Aim of the exercise
Find each line below that includes "teal", then copy it.

Source texts of formatted documents
*** Block opens ***

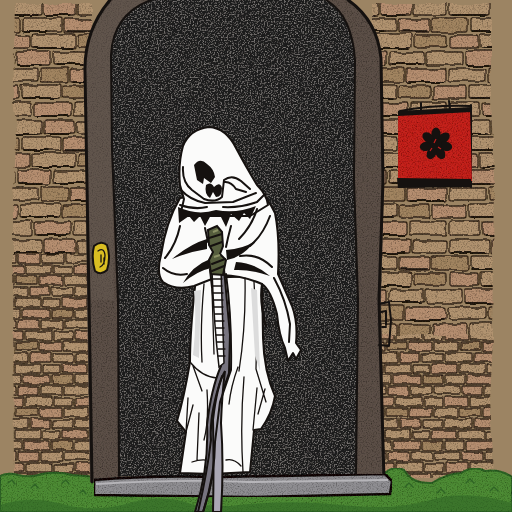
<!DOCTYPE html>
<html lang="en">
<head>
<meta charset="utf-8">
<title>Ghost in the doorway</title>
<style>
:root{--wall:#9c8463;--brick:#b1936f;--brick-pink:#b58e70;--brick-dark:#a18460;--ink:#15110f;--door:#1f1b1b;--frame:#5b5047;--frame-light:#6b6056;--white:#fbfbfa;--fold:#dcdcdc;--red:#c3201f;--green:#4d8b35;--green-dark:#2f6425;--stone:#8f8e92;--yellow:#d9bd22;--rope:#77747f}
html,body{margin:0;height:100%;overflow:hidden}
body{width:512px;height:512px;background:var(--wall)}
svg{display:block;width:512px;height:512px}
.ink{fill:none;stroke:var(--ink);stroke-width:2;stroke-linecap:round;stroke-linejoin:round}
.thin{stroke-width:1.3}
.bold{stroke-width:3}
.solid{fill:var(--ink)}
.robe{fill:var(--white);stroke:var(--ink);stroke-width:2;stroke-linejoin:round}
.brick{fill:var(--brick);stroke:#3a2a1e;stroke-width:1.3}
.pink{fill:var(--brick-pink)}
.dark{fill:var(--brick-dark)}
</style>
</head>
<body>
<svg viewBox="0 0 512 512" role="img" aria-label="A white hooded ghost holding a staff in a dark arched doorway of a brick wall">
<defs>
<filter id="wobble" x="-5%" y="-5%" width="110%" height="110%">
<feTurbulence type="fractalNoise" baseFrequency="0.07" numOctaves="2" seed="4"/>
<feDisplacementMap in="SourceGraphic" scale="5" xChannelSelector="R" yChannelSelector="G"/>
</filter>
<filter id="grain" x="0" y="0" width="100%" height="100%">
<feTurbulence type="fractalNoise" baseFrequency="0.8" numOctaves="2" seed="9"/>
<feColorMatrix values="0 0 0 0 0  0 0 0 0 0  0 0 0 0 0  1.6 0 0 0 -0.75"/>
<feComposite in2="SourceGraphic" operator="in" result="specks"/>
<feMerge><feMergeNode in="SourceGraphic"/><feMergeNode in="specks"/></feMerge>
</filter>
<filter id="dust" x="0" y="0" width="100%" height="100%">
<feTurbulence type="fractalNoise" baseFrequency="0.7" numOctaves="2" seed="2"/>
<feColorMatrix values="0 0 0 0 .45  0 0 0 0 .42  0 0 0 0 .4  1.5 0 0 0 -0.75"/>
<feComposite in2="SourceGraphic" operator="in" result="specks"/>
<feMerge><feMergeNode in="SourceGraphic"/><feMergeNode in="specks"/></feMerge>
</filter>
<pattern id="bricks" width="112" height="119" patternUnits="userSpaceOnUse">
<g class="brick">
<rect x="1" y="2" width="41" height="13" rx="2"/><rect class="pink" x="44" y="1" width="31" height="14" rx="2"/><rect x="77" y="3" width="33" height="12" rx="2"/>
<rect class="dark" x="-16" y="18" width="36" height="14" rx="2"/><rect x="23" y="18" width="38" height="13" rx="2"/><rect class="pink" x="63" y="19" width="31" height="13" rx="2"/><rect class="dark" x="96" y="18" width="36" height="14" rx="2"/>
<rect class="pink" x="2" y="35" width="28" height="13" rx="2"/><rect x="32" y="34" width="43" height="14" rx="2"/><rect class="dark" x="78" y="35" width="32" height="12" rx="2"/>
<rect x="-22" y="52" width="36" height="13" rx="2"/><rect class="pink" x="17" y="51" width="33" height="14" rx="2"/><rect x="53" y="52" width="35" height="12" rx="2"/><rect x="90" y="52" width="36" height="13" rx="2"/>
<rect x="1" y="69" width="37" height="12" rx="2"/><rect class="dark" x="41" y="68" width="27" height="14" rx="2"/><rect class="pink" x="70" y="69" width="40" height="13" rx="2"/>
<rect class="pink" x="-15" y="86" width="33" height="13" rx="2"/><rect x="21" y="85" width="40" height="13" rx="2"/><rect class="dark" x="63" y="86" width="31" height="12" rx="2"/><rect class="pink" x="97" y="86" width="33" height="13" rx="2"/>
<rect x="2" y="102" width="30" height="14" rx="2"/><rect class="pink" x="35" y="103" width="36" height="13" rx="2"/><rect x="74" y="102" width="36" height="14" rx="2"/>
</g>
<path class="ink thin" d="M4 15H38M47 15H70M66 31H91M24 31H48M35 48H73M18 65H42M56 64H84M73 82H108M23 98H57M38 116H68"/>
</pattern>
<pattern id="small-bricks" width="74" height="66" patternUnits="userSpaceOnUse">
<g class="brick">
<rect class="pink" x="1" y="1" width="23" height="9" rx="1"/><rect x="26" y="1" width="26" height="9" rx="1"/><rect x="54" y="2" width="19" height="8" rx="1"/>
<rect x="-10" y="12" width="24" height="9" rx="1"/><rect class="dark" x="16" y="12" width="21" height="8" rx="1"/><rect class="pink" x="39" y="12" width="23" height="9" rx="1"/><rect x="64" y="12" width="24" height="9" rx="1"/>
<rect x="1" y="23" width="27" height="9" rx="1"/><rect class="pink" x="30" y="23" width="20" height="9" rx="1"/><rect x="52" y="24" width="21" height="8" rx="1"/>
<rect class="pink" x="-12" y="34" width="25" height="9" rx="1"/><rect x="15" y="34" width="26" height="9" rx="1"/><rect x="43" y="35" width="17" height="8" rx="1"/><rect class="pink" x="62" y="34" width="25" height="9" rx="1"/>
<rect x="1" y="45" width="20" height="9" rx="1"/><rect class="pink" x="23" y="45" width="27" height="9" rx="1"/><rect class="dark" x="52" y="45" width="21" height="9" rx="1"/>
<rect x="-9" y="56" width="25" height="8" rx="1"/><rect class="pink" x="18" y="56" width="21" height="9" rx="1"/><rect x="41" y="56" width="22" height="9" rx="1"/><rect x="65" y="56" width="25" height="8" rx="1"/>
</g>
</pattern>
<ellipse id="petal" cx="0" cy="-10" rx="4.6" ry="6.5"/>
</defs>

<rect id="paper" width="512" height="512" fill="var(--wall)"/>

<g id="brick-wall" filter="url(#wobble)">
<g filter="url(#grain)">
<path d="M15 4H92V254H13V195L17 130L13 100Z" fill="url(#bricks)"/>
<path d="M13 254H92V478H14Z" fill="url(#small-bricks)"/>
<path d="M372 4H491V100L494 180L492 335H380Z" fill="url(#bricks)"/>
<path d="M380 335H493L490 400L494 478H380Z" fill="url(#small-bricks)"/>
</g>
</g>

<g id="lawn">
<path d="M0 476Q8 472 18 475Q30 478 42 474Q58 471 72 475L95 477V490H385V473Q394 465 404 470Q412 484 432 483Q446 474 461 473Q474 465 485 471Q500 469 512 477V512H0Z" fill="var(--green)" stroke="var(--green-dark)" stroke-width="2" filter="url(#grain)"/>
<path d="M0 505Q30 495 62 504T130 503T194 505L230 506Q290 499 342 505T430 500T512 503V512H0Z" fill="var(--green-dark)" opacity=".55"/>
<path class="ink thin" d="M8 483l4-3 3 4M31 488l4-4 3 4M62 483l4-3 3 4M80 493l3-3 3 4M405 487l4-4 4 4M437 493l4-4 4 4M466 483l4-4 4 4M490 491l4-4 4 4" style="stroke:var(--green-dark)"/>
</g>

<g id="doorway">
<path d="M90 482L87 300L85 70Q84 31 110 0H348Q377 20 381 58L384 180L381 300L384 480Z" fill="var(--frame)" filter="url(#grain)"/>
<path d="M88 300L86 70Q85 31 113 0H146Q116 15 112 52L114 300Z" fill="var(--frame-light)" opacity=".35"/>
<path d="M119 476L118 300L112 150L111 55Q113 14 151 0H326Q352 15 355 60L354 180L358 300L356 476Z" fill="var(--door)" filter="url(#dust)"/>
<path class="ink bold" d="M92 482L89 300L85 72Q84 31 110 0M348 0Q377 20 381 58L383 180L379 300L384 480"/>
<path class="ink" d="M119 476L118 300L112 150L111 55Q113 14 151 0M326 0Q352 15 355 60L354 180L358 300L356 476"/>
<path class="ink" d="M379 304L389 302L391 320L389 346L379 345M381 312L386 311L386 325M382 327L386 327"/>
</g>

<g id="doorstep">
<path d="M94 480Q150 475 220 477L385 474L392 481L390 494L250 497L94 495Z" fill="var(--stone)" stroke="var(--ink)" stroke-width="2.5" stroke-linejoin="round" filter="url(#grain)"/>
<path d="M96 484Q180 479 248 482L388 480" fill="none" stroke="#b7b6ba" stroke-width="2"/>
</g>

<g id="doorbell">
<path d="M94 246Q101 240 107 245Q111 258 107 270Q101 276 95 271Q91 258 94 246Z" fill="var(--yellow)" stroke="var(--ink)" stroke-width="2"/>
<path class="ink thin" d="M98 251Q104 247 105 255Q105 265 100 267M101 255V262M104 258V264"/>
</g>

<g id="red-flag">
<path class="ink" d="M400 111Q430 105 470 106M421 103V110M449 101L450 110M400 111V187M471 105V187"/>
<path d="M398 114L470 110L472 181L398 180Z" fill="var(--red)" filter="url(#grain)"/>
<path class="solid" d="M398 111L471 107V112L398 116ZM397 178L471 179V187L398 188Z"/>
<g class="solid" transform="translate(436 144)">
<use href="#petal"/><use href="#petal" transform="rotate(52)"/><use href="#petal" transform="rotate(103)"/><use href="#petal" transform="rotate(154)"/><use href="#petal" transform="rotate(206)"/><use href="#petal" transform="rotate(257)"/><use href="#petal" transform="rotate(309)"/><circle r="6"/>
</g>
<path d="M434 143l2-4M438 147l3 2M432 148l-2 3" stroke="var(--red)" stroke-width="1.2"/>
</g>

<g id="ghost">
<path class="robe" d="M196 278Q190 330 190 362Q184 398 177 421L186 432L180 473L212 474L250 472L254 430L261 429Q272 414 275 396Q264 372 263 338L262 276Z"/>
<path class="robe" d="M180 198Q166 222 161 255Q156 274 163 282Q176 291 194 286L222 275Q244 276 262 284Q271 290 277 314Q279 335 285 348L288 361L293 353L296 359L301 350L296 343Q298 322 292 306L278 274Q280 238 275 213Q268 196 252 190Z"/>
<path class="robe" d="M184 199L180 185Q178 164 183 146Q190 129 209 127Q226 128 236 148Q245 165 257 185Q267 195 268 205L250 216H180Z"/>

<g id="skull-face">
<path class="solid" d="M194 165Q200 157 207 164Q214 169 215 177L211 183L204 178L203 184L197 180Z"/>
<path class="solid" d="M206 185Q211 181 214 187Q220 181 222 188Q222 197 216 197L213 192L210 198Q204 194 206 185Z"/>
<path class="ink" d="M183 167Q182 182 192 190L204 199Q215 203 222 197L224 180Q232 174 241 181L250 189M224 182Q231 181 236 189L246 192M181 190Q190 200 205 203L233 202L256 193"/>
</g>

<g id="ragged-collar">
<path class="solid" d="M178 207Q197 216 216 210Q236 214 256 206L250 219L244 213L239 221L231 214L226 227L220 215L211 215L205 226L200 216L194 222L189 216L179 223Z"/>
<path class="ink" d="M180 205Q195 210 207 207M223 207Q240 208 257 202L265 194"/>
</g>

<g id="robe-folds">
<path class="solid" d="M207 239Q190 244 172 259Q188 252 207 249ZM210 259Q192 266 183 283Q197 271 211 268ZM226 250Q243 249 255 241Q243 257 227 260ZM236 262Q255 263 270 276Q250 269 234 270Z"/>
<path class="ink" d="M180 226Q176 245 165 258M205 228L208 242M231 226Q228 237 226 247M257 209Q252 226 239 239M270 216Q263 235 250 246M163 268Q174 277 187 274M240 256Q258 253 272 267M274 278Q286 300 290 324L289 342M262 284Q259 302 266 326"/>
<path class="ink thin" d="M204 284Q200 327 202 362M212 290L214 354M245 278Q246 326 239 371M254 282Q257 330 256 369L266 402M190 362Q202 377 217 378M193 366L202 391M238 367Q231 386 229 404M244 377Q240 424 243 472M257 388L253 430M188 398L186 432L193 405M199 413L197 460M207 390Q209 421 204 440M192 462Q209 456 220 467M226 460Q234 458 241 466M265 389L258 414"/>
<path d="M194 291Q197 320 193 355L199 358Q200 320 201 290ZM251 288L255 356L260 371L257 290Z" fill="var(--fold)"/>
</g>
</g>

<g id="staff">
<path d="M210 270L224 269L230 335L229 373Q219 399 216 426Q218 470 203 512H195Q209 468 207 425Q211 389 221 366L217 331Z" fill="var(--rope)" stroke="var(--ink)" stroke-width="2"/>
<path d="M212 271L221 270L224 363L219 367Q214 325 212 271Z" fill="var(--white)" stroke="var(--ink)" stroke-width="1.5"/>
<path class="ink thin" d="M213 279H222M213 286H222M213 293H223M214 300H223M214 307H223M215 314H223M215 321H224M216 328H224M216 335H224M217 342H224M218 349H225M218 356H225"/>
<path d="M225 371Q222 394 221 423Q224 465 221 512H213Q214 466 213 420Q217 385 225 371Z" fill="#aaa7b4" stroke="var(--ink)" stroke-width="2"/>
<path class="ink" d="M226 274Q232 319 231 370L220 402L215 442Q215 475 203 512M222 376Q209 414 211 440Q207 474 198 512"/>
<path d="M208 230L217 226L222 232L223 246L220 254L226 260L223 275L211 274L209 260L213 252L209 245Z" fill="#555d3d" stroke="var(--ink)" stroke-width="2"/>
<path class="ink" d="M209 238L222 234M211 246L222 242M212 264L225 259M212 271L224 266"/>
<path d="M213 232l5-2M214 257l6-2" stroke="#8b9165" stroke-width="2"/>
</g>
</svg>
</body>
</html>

*** Block closes ***
*** Block opens ***

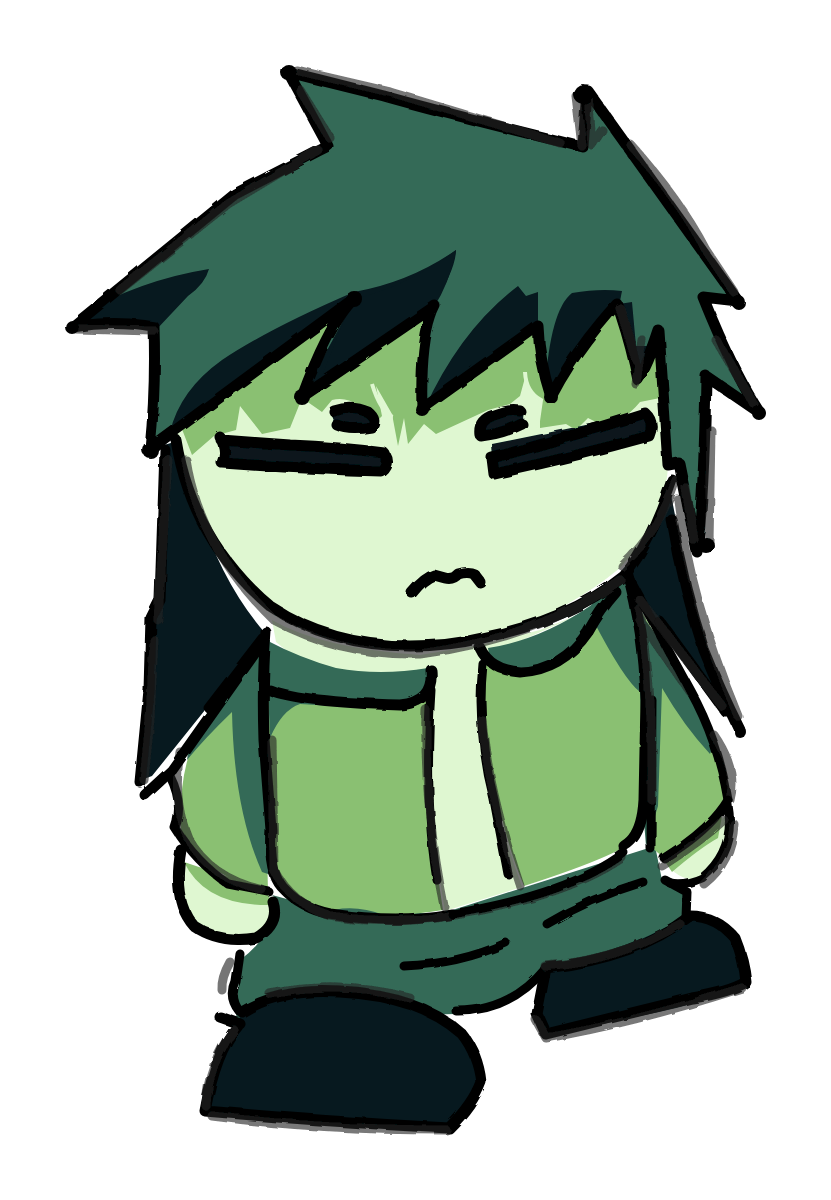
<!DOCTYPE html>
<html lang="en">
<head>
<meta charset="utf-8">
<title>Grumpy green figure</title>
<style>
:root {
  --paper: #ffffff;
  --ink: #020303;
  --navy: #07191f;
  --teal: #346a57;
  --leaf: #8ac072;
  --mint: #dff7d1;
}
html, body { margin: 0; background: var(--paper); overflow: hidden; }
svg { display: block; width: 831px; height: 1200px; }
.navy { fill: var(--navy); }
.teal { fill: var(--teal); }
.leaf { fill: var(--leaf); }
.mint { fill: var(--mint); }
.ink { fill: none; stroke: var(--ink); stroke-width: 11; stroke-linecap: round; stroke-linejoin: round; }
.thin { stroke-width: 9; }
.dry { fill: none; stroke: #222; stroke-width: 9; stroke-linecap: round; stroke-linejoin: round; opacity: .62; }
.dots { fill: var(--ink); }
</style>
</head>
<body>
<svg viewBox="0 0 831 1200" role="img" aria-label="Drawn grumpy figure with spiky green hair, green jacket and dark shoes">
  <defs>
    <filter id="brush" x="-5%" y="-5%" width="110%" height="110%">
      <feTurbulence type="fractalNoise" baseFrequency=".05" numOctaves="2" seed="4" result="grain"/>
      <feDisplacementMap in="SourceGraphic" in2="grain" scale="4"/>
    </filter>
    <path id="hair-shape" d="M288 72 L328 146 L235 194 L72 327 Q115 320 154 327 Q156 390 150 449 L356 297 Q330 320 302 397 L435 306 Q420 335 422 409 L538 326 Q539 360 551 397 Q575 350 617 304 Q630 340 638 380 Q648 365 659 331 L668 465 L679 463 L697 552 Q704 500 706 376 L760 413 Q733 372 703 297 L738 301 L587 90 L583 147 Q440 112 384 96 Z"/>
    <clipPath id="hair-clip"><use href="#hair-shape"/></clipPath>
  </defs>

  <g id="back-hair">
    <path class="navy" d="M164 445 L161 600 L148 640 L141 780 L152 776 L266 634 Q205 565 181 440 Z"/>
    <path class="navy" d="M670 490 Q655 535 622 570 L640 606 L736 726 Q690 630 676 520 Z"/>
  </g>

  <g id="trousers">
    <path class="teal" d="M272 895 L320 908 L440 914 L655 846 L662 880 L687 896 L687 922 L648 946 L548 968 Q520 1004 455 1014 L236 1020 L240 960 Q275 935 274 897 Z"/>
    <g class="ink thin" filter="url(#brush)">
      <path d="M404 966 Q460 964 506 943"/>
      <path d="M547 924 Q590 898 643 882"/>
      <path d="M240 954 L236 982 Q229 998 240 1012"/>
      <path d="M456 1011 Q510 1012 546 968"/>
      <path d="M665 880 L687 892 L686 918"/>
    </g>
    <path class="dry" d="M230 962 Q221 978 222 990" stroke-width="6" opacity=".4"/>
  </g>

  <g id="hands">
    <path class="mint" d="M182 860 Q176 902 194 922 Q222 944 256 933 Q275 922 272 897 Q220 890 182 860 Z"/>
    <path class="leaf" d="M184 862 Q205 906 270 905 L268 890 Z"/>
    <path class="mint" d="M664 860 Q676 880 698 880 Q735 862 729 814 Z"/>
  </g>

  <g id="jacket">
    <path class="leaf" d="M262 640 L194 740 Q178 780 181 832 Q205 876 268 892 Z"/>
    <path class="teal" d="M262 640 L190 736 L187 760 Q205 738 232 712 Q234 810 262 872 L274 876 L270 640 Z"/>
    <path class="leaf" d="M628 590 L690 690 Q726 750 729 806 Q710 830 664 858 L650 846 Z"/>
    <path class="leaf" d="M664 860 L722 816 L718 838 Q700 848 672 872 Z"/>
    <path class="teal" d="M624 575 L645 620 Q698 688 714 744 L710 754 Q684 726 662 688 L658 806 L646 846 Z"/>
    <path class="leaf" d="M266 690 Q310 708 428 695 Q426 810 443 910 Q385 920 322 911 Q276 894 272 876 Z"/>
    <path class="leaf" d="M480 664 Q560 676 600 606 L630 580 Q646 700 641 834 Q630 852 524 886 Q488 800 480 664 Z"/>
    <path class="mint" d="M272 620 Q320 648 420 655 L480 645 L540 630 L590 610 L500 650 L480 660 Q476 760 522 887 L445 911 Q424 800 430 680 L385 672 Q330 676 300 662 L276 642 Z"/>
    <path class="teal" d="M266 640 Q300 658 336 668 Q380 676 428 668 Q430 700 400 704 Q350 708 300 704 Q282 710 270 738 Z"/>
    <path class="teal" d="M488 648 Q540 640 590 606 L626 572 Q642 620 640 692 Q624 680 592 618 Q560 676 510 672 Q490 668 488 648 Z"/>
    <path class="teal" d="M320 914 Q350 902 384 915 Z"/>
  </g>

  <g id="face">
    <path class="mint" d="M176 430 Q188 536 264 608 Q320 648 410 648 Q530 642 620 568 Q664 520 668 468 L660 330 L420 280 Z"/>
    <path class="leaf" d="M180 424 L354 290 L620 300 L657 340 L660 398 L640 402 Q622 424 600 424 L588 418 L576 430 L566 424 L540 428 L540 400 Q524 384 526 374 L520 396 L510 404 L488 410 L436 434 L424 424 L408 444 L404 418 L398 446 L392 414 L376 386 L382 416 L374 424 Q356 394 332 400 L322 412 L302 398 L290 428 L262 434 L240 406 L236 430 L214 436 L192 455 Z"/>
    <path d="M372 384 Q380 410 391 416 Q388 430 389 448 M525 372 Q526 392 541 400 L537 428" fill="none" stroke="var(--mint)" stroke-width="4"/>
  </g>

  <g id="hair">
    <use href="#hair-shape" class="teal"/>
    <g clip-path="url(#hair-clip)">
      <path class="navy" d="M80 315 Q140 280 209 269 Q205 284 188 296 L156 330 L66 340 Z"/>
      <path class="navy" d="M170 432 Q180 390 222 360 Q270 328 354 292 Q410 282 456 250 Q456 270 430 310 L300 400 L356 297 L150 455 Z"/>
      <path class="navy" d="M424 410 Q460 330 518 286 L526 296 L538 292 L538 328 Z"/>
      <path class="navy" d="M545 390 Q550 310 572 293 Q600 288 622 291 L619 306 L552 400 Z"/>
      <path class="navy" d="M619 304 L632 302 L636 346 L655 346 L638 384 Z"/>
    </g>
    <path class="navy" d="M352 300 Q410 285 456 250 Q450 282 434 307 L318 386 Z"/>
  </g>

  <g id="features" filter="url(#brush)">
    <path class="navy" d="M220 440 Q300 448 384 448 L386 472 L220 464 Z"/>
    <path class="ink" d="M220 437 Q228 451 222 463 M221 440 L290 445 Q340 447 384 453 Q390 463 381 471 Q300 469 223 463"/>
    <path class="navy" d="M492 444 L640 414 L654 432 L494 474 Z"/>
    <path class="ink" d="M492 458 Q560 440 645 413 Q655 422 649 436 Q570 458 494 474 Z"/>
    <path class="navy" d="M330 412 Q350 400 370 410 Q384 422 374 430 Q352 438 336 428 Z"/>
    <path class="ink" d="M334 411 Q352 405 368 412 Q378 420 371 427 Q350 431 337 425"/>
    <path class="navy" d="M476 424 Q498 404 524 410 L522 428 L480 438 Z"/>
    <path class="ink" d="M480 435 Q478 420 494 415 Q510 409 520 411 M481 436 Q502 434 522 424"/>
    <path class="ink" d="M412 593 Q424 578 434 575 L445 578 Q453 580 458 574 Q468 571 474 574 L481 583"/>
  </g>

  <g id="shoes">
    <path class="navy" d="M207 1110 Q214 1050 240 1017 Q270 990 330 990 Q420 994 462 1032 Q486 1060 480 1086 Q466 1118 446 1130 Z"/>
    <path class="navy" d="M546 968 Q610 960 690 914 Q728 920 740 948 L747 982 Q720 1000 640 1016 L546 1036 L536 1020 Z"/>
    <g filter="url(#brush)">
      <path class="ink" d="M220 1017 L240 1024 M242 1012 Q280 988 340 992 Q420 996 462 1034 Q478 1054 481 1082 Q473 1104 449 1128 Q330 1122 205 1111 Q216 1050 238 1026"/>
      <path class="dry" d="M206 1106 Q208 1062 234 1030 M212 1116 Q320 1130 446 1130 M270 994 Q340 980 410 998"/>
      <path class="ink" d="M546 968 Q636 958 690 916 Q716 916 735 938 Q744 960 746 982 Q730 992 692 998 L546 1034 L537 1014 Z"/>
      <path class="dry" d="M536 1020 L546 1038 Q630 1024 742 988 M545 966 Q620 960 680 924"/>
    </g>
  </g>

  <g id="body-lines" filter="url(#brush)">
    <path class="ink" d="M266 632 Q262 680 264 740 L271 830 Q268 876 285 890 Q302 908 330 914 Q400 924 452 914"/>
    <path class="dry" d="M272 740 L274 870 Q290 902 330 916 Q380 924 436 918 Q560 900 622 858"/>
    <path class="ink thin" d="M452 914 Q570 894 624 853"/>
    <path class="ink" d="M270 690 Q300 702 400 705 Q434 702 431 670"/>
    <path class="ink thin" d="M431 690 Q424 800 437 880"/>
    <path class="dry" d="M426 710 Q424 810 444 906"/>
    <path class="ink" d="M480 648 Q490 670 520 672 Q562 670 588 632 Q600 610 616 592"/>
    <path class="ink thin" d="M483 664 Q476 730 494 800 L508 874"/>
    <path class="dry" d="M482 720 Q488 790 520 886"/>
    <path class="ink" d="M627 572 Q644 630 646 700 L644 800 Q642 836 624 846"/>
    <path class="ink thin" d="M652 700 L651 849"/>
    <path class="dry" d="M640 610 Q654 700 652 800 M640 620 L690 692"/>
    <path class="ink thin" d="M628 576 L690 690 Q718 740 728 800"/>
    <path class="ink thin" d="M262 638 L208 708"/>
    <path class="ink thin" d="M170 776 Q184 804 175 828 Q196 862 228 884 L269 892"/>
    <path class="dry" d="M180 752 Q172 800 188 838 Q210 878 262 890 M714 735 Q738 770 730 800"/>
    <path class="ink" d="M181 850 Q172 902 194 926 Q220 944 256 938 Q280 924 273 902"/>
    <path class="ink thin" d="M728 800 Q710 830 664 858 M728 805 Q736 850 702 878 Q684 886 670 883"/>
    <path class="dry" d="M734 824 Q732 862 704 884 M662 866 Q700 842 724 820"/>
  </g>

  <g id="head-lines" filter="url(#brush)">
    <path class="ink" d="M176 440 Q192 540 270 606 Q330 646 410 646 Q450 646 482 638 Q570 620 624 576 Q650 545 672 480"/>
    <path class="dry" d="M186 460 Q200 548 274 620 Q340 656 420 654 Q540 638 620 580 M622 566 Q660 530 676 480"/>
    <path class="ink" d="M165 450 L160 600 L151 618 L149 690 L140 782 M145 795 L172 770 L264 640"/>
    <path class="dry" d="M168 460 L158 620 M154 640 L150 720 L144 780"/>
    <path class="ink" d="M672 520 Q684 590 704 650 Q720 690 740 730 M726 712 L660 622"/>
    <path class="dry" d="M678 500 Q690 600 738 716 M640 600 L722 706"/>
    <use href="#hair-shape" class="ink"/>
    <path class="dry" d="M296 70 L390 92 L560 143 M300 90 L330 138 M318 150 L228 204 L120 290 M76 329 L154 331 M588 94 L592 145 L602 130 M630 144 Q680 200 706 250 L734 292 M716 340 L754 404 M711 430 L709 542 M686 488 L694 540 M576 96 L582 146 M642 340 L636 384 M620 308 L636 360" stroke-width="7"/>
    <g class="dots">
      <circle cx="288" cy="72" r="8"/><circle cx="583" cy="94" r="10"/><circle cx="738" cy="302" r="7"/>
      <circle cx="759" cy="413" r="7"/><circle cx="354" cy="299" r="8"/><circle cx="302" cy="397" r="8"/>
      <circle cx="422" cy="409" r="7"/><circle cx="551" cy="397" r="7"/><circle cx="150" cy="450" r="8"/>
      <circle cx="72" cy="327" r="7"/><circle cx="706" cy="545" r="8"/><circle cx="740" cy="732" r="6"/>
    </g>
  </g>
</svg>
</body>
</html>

*** Block closes ***

Solved problem
  --teal: #346a57;
.teal { fill: var(--teal); }
    <path class="teal" d="M272 895 L320 908 L440 914 L655 846 L662 880 L687 896 L687 922 L648 946 L548 968 Q520 1004 455 1014 L236 1020 L240 960 Q275 935 274 897 Z"/>
    <path class="teal" d="M262 640 L190 736 L187 760 Q205 738 232 712 Q234 810 262 872 L274 876 L270 640 Z"/>
    <path class="teal" d="M624 575 L645 620 Q698 688 714 744 L710 754 Q684 726 662 688 L658 806 L646 846 Z"/>
    <path class="teal" d="M266 640 Q300 658 336 668 Q380 676 428 668 Q430 700 400 704 Q350 708 300 704 Q282 710 270 738 Z"/>
    <path class="teal" d="M488 648 Q540 640 590 606 L626 572 Q642 620 640 692 Q624 680 592 618 Q560 676 510 672 Q490 668 488 648 Z"/>
    <path class="teal" d="M320 914 Q350 902 384 915 Z"/>
    <use href="#hair-shape" class="teal"/>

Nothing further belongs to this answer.